Saturday, December 1, 2012

Rubio's Reply

The Wall Street Journal recently ran an op-ed by Dr. Josh Swamidass, a professor in the Laboratory and Genomic Medicine Division at Washington University in St. Louis, on the response given by Senator Marco Rubio to a question asked of him by an interviewer from GQ magazine. Rubio was asked how old he thinks the earth is, a strange question to ask of a politician to be sure, especially since Democrats rarely get asked these sorts of questions, at least not by journalists. Rubio was taken aback and gave a rather desultory reply which offended Dr. Swamidass and a host of other commentators as well. He writes:

Sen. Marco Rubio recently touched a land mine in America's culture wars: evolution, creation and the age of the Earth. When GQ magazine asked him how old the planet is, Mr. Rubio's winding response never directly answered the question. Instead, he noted his lack of scientific qualifications ("I'm not a scientist, man"), posited a need to teach the "multiple theories out there on how the universe was created," and settled into the platitude that the Earth's age is an unsolvable "mystery."

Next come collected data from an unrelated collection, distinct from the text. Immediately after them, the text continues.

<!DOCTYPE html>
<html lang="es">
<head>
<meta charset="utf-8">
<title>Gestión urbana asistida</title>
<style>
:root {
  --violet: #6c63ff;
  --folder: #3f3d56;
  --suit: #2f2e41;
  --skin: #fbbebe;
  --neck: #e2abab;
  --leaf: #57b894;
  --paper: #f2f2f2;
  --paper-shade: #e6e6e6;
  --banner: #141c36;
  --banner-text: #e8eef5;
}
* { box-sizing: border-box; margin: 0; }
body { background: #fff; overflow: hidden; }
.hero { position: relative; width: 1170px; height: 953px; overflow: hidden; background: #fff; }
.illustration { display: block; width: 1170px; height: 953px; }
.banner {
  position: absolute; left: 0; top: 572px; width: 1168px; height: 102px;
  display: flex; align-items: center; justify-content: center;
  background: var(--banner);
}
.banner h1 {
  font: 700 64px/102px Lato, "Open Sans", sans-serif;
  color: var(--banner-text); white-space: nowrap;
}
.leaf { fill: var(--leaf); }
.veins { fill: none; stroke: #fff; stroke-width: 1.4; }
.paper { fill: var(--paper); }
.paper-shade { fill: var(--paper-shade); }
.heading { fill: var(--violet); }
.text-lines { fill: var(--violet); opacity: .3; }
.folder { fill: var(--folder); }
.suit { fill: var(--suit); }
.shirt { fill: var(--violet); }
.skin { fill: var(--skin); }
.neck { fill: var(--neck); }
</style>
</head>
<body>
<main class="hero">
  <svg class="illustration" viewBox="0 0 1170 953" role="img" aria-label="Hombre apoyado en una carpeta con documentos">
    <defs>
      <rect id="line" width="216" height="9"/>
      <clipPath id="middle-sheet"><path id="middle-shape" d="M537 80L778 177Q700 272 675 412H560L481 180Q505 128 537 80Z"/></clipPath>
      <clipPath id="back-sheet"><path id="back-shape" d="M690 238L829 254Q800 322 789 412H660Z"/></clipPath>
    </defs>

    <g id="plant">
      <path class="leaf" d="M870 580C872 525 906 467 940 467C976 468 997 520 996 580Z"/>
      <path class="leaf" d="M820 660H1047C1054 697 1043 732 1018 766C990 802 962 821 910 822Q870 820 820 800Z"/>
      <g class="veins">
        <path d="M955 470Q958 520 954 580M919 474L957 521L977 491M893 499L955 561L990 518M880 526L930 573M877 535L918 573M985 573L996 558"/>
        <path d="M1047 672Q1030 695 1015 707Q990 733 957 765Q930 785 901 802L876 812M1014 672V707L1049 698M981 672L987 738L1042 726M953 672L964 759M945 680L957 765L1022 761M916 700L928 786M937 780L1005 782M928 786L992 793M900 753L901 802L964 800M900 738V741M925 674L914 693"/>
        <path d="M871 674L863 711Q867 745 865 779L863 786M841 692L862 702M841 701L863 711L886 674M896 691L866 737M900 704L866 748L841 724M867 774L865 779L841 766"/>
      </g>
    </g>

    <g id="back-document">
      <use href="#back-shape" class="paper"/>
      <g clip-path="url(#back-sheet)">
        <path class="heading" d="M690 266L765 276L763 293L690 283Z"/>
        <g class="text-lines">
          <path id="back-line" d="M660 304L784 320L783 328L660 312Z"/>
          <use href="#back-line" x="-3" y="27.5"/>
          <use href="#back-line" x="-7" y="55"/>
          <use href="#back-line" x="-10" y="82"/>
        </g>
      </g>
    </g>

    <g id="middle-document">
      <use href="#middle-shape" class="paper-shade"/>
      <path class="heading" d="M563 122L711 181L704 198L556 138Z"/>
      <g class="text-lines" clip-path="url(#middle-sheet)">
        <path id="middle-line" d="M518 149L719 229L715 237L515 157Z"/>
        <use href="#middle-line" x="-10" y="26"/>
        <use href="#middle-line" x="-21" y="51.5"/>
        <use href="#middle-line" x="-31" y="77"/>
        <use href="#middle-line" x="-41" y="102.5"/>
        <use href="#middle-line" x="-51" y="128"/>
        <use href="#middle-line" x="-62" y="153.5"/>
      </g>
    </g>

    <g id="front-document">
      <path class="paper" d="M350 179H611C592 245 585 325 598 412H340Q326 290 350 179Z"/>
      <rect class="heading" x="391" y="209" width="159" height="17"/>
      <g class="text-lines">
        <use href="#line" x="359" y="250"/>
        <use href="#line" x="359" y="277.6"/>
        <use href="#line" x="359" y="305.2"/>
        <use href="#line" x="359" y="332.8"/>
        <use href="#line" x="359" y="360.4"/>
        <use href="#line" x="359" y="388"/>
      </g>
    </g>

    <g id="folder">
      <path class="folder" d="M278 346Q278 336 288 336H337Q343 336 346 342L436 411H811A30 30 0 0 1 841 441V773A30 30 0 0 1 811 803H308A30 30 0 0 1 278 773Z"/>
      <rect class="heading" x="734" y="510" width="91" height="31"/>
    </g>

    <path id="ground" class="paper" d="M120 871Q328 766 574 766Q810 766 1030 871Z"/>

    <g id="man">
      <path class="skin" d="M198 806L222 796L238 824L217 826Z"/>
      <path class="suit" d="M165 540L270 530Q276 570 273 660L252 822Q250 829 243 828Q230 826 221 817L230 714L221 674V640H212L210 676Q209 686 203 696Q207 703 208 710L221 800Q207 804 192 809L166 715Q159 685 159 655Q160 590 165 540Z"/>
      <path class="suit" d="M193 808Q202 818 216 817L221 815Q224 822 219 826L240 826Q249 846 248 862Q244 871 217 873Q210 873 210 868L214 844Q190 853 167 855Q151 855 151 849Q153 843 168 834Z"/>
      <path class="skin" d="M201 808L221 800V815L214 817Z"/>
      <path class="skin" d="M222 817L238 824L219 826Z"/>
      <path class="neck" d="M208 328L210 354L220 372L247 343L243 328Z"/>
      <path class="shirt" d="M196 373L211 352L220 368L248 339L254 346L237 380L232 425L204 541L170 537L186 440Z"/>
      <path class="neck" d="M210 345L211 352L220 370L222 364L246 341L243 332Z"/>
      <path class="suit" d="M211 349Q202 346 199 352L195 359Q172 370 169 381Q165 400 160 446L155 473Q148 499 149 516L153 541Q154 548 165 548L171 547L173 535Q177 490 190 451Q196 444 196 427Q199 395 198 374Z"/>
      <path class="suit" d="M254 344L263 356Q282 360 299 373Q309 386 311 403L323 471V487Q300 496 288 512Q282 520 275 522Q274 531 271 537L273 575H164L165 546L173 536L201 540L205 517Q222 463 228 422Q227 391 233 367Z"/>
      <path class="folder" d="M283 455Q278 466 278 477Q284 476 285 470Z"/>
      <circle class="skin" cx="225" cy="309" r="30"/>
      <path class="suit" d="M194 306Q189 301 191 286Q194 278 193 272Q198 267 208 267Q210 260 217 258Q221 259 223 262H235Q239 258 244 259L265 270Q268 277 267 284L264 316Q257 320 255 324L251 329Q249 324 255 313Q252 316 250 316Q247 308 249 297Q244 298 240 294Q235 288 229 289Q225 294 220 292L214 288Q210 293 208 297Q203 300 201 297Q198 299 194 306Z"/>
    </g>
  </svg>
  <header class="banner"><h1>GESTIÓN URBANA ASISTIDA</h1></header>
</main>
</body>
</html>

Mr. Rubio's answer enabled his critics to cast one of the Republicans' fastest rising stars as an ignorant religious nut. It also provided an opportunity for those hostile to Christians to lampoon them for trusting their sacred text more than science.
I'm sure this is indeed how the Democrats would like to portray every conservative, but they can only get away with it by making sure their media allies don't ask them the same sorts of questions routinely employed to flummox Republicans. How, for example, would Senator Harry Reid, a Mormon, have answered that question? Or Nancy Pelosi? Or Vice President Biden? Does anyone think these pols have any idea at all what the scientific consensus is on the age of the earth or the age of the universe? Why should a politician be expected to know this anyway? What difference does it make whether someone believes the earth is thousands, millions, or billions of years old? What else should they know? The Gravitational Constant and the Planck Time? The GQ question is absurd and so has been the reaction to Rubio's reply.

The number that journalists should be asking our politicians is the size of the national budget deficit and the national debt. As it turns out, Mr. Obama was asked this very question and he didn't know the answer (start at the 2:00 minute mark):
That the president couldn't even give an approximate answer to the question - he's being paid, after all, to get this number under control - should have generated howls of outrage from the media, but it scarcely mustered a yawn.

Coincidentally, Mr. Obama was also asked, as a U.S. Senator, the same question that Marco Rubio was asked, though presumably not by a journalist. In a 2008 forum at Messiah College in Pennsylvania, Senator Obama was served this version of it:
Senator, if one of your daughters asked you...“Daddy, did God really create the world in 6 days?,” what would you say?
His answer is scarcely different than Senator Rubio's. Senator Obama replied:
What I've said to them is that I believe that God created the universe and that the six days in the Bible may not be six days as we understand it … it may not be 24-hour days, and that's what I believe. I know there's always a debate between those who read the Bible literally and those who don't, and I think it's a legitimate debate within the Christian community of which I'm a part. My belief is that the story that the Bible tells about God creating this magnificent Earth on which we live—that is essentially true, that is fundamentally true. Now, whether it happened exactly as we might understand it reading the text of the Bible: That, I don't presume to know.
Here's Rubio, in his interview for the December 2012 issue of GQ:
Q: How old do you think the Earth is?

A: I’m not a scientist, man. I can tell you what recorded history says, I can tell you what the Bible says, but I think that’s a dispute amongst theologians and I think it has nothing to do with the gross domestic product or economic growth of the United States. I think the age of the universe has zero to do with how our economy is going to grow. I’m not a scientist. I don’t think I’m qualified to answer a question like that. At the end of the day, I think there are multiple theories out there on how the universe was created and I think this is a country where people should have the opportunity to teach them all. I think parents should be able to teach their kids what their faith says, what science says. Whether the Earth was created in 7 days, or 7 actual eras, I’m not sure we’ll ever be able to answer that. It’s one of the great mysteries.
Why is it that Senator Rubio's reply elicits howls of derision and Senator Obama's reply creates nary a ripple? The only thing I can figure is that it has something to do with whether there's an R or a D after their names.